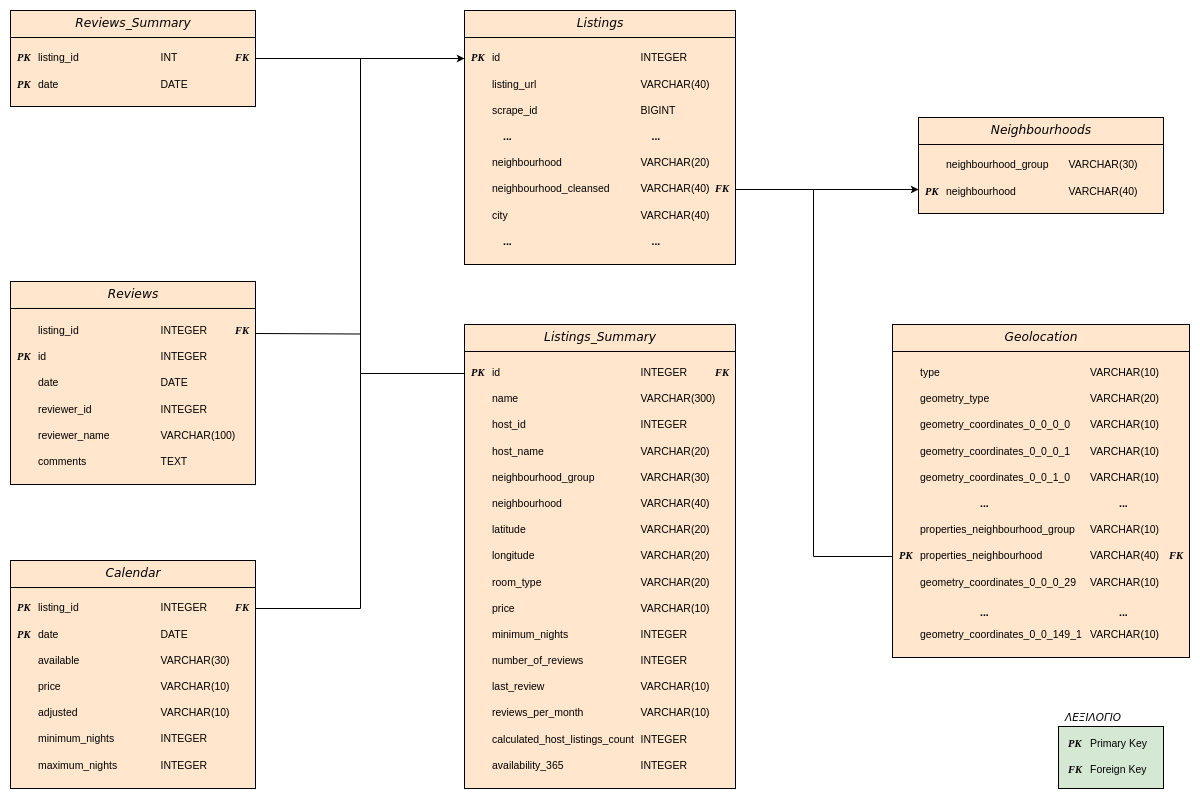
<!DOCTYPE html>
<html lang="en">
<head>
<meta charset="utf-8">
<title>Listings database schema</title>
<style>
:root {
  --paper: #ffffff;
  --ink: #000000;
  --entity: #ffe6cc;
  --legend: #d5e8d4;
  --row: 26.2px;
  --sans: "Liberation Sans", Helvetica, Arial, sans-serif;
  --serif: "Liberation Serif", "Times New Roman", serif;
  --title: "DejaVu Sans", Verdana, sans-serif;
}
* { box-sizing: border-box; margin: 0; padding: 0; }
html, body { width: 1200px; height: 799px; overflow: hidden; background: var(--paper); }
.diagram { position: relative; width: 1200px; height: 799px; color: var(--ink); font: 10.48px/var(--row) var(--sans); }
.connectors { position: absolute; left: 0; top: 0; }
.connectors .lines { fill: none; stroke: var(--ink); stroke-width: 1; }
.entity { position: absolute; background: var(--entity); border: 1px solid var(--ink); }
.entity h2 { height: 27px; border-bottom: 1px solid var(--ink); font: italic 400 12.22px/25px var(--title); text-align: center; }
ul { list-style: none; padding-top: var(--lead, 7.4px); }
li { display: grid; grid-template-columns: 21px var(--name-width) 1fr auto; height: var(--row); padding: 0 6px; white-space: nowrap; }
li > * { grid-row: 1; }
.pk, .fk { font: italic 700 10.48px/var(--row) var(--serif); }
.pk { grid-column: 1; }
.name { grid-column: 2; }
.type { grid-column: 3; }
.fk { grid-column: 4; }
.more { font-weight: 700; }
.more .name { padding-left: var(--more-name, 11px); }
.more .type { padding-left: var(--more-type, 11px); }
.lowered { padding-top: 4px; }
.narrow { --name-width: 122.5px; width: 246px; }
.medium { --name-width: 148.5px; width: 272px; }
.wide { --name-width: 170px; --more-name: 60px; --more-type: 29px; width: 298px; }
#reviews-summary { left: 10px; top: 10px; height: 97px; }
#reviews { left: 10px; top: 281px; height: 204px; --lead: 9px; }
#calendar { left: 10px; top: 560px; height: 229px; }
#listings { left: 464px; top: 10px; height: 255px; }
#listings-summary { left: 464px; top: 324px; height: 465px; --lead: 8px; }
#neighbourhoods { left: 918px; top: 117px; height: 97px; }
#geolocation { left: 892px; top: 324px; height: 334px; --lead: 8px; }
.legend { position: absolute; left: 1058px; top: 708px; width: 106px; }
.legend h2 { height: 18px; padding-left: 7px; font: italic 400 10.48px/18px var(--title); }
.legend ul { height: 63px; padding-top: 4px; background: var(--legend); border: 1px solid var(--ink); }
.legend li { grid-template-columns: 22px 1fr; padding: 0 9px; }
</style>
</head>
<body>
<main class="diagram">
  <svg class="connectors" width="1200" height="799" viewBox="0 0 1200 799" aria-hidden="true">
    <defs>
      <polygon id="arrowhead" points="0,0 -8,-4 -6,0 -8,4"/>
    </defs>
    <g class="lines">
      <path d="M255 58.5H460"/>
      <path d="M255 333.5L360 334"/>
      <path d="M255 608.5H360.5V58.5"/>
      <path d="M464 373.5H360.5"/>
      <path d="M735 189.5H914"/>
      <path d="M892 556.5H813.5V189.5"/>
    </g>
    <use href="#arrowhead" x="464.5" y="58.5"/>
    <use href="#arrowhead" x="918.5" y="189.5"/>
  </svg>

  <section class="entity narrow" id="reviews-summary">
    <h2>Reviews_Summary</h2>
    <ul>
      <li><b class="pk">PK</b><span class="name">listing_id</span><span class="type">INT</span><b class="fk">FK</b></li>
      <li><b class="pk">PK</b><span class="name">date</span><span class="type">DATE</span></li>
    </ul>
  </section>

  <section class="entity narrow" id="reviews">
    <h2>Reviews</h2>
    <ul>
      <li><span class="name">listing_id</span><span class="type">INTEGER</span><b class="fk">FK</b></li>
      <li><b class="pk">PK</b><span class="name">id</span><span class="type">INTEGER</span></li>
      <li><span class="name">date</span><span class="type">DATE</span></li>
      <li><span class="name">reviewer_id</span><span class="type">INTEGER</span></li>
      <li><span class="name">reviewer_name</span><span class="type">VARCHAR(100)</span></li>
      <li><span class="name">comments</span><span class="type">TEXT</span></li>
    </ul>
  </section>

  <section class="entity narrow" id="calendar">
    <h2>Calendar</h2>
    <ul>
      <li><b class="pk">PK</b><span class="name">listing_id</span><span class="type">INTEGER</span><b class="fk">FK</b></li>
      <li><b class="pk">PK</b><span class="name">date</span><span class="type">DATE</span></li>
      <li><span class="name">available</span><span class="type">VARCHAR(30)</span></li>
      <li><span class="name">price</span><span class="type">VARCHAR(10)</span></li>
      <li><span class="name">adjusted</span><span class="type">VARCHAR(10)</span></li>
      <li><span class="name">minimum_nights</span><span class="type">INTEGER</span></li>
      <li><span class="name">maximum_nights</span><span class="type">INTEGER</span></li>
    </ul>
  </section>

  <section class="entity medium" id="listings">
    <h2>Listings</h2>
    <ul>
      <li><b class="pk">PK</b><span class="name">id</span><span class="type">INTEGER</span></li>
      <li><span class="name">listing_url</span><span class="type">VARCHAR(40)</span></li>
      <li><span class="name">scrape_id</span><span class="type">BIGINT</span></li>
      <li class="more"><span class="name">...</span><span class="type">...</span></li>
      <li><span class="name">neighbourhood</span><span class="type">VARCHAR(20)</span></li>
      <li><span class="name">neighbourhood_cleansed</span><span class="type">VARCHAR(40)</span><b class="fk">FK</b></li>
      <li><span class="name">city</span><span class="type">VARCHAR(40)</span></li>
      <li class="more"><span class="name">...</span><span class="type">...</span></li>
    </ul>
  </section>

  <section class="entity medium" id="listings-summary">
    <h2>Listings_Summary</h2>
    <ul>
      <li><b class="pk">PK</b><span class="name">id</span><span class="type">INTEGER</span><b class="fk">FK</b></li>
      <li><span class="name">name</span><span class="type">VARCHAR(300)</span></li>
      <li><span class="name">host_id</span><span class="type">INTEGER</span></li>
      <li><span class="name">host_name</span><span class="type">VARCHAR(20)</span></li>
      <li><span class="name">neighbourhood_group</span><span class="type">VARCHAR(30)</span></li>
      <li><span class="name">neighbourhood</span><span class="type">VARCHAR(40)</span></li>
      <li><span class="name">latitude</span><span class="type">VARCHAR(20)</span></li>
      <li><span class="name">longitude</span><span class="type">VARCHAR(20)</span></li>
      <li><span class="name">room_type</span><span class="type">VARCHAR(20)</span></li>
      <li><span class="name">price</span><span class="type">VARCHAR(10)</span></li>
      <li><span class="name">minimum_nights</span><span class="type">INTEGER</span></li>
      <li><span class="name">number_of_reviews</span><span class="type">INTEGER</span></li>
      <li><span class="name">last_review</span><span class="type">VARCHAR(10)</span></li>
      <li><span class="name">reviews_per_month</span><span class="type">VARCHAR(10)</span></li>
      <li><span class="name">calculated_host_listings_count</span><span class="type">INTEGER</span></li>
      <li><span class="name">availability_365</span><span class="type">INTEGER</span></li>
    </ul>
  </section>

  <section class="entity narrow" id="neighbourhoods">
    <h2>Neighbourhoods</h2>
    <ul>
      <li><span class="name">neighbourhood_group</span><span class="type">VARCHAR(30)</span></li>
      <li><b class="pk">PK</b><span class="name">neighbourhood</span><span class="type">VARCHAR(40)</span></li>
    </ul>
  </section>

  <section class="entity wide" id="geolocation">
    <h2>Geolocation</h2>
    <ul>
      <li><span class="name">type</span><span class="type">VARCHAR(10)</span></li>
      <li><span class="name">geometry_type</span><span class="type">VARCHAR(20)</span></li>
      <li><span class="name">geometry_coordinates_0_0_0_0</span><span class="type">VARCHAR(10)</span></li>
      <li><span class="name">geometry_coordinates_0_0_0_1</span><span class="type">VARCHAR(10)</span></li>
      <li><span class="name">geometry_coordinates_0_0_1_0</span><span class="type">VARCHAR(10)</span></li>
      <li class="more"><span class="name">...</span><span class="type">...</span></li>
      <li><span class="name">properties_neighbourhood_group</span><span class="type">VARCHAR(10)</span></li>
      <li><b class="pk">PK</b><span class="name">properties_neighbourhood</span><span class="type">VARCHAR(40)</span><b class="fk">FK</b></li>
      <li><span class="name">geometry_coordinates_0_0_0_29</span><span class="type">VARCHAR(10)</span></li>
      <li class="more lowered"><span class="name">...</span><span class="type">...</span></li>
      <li><span class="name">geometry_coordinates_0_0_149_1</span><span class="type">VARCHAR(10)</span></li>
    </ul>
  </section>

  <aside class="legend">
    <h2 lang="el">ΛΕΞΙΛΟΓΙΟ</h2>
    <ul>
      <li><b class="pk">PK</b><span class="name">Primary Key</span></li>
      <li><b class="pk">FK</b><span class="name">Foreign Key</span></li>
    </ul>
  </aside>
</main>
</body>
</html>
· · · · ·
## What to produce:
Above are the entries; copy every line among them that contains the word "solid".

## Exercise result:
.entity { position: absolute; background: var(--entity); border: 1px solid var(--ink); }
.entity h2 { height: 27px; border-bottom: 1px solid var(--ink); font: italic 400 12.22px/25px var(--title); text-align: center; }
.legend ul { height: 63px; padding-top: 4px; background: var(--legend); border: 1px solid var(--ink); }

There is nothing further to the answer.